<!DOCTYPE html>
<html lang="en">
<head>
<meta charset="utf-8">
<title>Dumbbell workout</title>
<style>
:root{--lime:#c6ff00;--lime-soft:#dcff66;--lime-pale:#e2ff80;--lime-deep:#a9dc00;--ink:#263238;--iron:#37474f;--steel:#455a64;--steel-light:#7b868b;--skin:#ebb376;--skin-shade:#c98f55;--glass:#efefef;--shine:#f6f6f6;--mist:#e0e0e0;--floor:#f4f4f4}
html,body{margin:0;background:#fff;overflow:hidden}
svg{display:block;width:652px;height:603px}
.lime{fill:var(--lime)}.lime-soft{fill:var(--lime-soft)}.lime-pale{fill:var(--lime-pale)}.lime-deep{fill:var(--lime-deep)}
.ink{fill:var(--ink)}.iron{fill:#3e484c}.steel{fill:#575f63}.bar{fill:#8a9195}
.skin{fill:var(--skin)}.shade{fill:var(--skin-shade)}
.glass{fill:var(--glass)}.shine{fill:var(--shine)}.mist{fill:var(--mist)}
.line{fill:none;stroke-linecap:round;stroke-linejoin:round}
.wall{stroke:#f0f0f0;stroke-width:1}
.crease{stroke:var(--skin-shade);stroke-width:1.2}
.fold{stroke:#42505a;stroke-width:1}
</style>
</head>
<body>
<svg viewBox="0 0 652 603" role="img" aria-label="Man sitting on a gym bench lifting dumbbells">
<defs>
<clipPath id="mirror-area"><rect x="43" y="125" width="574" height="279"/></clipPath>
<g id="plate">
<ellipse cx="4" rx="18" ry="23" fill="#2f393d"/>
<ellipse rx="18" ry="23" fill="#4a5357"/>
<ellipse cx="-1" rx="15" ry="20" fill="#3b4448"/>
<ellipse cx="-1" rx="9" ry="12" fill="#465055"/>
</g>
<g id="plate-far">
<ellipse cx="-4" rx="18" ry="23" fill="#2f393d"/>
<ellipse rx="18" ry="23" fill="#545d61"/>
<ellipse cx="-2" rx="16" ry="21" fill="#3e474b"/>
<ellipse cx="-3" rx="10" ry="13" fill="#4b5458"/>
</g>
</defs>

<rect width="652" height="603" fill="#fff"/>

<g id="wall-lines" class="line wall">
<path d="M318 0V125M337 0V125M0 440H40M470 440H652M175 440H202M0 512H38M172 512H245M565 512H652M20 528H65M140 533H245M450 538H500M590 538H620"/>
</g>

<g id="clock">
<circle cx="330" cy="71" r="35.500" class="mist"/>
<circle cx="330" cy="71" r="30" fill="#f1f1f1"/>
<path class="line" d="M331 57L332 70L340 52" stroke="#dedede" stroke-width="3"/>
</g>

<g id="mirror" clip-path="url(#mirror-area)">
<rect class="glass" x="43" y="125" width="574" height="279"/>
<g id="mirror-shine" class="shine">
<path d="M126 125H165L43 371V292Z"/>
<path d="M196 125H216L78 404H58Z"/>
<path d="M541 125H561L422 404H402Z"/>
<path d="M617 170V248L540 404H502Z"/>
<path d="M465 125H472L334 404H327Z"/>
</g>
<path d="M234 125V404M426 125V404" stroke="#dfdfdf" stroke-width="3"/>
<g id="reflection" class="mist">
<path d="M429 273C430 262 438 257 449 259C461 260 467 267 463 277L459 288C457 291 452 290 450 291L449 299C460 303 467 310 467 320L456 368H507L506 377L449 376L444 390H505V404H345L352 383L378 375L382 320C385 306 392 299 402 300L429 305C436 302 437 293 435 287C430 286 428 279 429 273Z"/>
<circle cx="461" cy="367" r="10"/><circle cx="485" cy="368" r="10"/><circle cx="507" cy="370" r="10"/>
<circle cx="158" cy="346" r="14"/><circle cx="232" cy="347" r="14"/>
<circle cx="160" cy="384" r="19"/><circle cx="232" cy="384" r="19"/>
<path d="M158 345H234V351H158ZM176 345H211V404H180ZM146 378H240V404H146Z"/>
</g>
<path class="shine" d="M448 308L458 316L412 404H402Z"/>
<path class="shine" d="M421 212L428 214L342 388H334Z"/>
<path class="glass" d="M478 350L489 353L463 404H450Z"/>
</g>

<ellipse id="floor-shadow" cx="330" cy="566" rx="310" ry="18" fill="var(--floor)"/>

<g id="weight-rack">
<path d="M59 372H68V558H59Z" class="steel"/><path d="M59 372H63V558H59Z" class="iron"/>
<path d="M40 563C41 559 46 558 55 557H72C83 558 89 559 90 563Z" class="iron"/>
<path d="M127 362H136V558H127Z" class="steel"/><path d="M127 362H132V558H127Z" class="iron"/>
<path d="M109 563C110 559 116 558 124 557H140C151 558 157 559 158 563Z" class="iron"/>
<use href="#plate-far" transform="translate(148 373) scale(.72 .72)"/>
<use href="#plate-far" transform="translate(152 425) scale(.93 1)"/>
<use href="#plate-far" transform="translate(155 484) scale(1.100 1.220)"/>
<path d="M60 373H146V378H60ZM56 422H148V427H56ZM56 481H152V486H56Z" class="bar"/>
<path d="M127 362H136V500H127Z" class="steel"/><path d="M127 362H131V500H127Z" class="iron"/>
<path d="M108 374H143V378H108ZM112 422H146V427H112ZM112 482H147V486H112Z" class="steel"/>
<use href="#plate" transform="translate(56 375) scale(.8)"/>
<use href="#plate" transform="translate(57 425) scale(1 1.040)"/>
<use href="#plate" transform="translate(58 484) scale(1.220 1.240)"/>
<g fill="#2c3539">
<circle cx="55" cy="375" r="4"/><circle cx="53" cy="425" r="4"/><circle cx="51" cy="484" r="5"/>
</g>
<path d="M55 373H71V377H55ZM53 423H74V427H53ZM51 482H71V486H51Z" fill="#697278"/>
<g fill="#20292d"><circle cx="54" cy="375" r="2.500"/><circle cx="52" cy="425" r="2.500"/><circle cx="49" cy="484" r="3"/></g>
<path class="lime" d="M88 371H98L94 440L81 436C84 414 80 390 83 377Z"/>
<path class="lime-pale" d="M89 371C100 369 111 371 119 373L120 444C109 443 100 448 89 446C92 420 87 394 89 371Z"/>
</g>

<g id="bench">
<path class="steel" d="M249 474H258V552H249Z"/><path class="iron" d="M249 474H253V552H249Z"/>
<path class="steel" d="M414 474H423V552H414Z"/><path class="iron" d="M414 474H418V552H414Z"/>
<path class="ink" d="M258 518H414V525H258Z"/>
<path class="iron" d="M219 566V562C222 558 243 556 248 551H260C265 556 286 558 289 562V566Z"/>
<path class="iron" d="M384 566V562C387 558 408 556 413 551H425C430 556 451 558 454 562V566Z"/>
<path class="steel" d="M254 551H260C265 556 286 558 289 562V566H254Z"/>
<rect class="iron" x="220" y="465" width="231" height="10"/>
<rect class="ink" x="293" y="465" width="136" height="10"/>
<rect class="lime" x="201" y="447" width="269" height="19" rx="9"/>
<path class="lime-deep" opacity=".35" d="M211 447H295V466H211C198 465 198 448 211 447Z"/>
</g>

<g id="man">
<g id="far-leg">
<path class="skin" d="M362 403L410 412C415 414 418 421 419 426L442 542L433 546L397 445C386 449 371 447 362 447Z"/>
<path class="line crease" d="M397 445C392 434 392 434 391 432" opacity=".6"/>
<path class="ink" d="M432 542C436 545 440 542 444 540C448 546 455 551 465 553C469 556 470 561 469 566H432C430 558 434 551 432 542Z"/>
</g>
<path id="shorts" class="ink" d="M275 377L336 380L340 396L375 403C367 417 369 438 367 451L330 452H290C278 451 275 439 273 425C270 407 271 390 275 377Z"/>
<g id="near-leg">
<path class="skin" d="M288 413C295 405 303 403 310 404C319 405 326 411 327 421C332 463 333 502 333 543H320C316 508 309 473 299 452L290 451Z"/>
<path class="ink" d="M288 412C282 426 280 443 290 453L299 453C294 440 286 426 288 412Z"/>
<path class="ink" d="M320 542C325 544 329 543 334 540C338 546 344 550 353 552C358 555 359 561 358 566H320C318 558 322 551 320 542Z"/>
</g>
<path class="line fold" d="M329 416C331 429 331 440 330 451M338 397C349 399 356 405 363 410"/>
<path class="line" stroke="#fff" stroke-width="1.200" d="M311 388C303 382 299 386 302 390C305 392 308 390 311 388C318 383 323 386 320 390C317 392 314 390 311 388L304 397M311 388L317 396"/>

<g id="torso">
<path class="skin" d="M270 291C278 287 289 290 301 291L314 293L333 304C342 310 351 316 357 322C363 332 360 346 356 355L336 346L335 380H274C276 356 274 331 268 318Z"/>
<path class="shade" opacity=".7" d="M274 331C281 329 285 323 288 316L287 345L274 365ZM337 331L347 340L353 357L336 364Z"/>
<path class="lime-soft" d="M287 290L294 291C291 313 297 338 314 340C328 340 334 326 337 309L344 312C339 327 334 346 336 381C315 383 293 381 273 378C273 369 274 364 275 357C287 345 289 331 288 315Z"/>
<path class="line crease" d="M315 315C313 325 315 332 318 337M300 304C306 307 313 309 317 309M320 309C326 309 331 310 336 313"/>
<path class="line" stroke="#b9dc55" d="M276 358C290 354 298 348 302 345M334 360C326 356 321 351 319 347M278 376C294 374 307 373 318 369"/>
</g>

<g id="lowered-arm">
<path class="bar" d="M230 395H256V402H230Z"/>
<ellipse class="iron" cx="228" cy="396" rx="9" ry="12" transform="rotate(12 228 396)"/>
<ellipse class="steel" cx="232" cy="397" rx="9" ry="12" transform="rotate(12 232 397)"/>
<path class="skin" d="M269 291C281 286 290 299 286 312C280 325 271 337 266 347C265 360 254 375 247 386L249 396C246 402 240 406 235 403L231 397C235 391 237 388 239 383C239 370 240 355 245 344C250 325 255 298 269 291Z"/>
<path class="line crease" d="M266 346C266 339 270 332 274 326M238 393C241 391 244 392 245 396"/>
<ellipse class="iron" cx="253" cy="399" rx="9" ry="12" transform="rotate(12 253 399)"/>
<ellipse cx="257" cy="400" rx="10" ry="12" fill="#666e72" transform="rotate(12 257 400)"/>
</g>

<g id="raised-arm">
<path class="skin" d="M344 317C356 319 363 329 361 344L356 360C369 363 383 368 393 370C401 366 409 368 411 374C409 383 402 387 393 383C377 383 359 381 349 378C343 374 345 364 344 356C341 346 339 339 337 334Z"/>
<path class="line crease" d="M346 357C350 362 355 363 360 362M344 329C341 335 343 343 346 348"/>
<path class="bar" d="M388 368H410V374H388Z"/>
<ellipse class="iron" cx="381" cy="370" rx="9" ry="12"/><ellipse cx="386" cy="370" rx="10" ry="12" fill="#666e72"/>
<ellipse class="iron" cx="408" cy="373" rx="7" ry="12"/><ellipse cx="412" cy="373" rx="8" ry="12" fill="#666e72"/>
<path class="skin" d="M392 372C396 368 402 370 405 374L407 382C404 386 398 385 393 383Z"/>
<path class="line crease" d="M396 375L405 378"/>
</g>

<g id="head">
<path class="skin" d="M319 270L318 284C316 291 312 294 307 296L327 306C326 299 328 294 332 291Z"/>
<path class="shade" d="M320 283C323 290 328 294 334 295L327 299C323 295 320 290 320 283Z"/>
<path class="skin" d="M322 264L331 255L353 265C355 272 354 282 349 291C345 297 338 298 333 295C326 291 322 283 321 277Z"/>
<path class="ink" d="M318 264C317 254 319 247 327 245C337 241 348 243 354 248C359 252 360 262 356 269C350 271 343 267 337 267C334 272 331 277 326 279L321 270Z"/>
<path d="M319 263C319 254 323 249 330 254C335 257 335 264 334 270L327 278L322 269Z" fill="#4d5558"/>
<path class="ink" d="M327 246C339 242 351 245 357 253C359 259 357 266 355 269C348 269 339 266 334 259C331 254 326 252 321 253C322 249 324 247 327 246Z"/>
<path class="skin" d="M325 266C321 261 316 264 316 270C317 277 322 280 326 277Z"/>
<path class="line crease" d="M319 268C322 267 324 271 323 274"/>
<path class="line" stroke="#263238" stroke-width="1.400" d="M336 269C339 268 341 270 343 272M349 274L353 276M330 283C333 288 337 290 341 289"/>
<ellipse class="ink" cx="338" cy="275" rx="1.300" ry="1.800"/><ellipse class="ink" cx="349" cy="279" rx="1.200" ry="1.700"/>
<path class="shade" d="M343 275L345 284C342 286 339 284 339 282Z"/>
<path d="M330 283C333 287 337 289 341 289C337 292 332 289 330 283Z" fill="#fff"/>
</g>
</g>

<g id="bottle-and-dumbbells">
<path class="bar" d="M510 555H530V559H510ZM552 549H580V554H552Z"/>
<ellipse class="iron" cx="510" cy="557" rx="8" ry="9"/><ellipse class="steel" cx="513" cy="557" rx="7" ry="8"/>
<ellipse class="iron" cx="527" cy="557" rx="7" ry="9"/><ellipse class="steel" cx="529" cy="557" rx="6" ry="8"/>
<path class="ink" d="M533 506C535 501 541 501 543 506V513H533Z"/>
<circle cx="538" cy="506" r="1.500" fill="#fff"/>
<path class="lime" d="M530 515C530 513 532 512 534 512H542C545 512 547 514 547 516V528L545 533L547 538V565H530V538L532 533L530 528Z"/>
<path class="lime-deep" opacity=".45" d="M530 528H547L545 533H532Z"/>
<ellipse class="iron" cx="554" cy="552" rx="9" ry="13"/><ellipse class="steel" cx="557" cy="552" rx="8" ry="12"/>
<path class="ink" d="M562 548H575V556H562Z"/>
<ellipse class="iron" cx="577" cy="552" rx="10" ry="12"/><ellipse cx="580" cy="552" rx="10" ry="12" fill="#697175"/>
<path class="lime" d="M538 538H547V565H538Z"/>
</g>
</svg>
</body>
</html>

* * * * * * * * *

▶ _PROBLEM REQUIREMENTS_
Show me every line of the entries above that holds "plate".

▶ _EXPECTED ANSWER_
<g id="plate">
<g id="plate-far">
<use href="#plate-far" transform="translate(148 373) scale(.72 .72)"/>
<use href="#plate-far" transform="translate(152 425) scale(.93 1)"/>
<use href="#plate-far" transform="translate(155 484) scale(1.100 1.220)"/>
<use href="#plate" transform="translate(56 375) scale(.8)"/>
<use href="#plate" transform="translate(57 425) scale(1 1.040)"/>
<use href="#plate" transform="translate(58 484) scale(1.220 1.240)"/>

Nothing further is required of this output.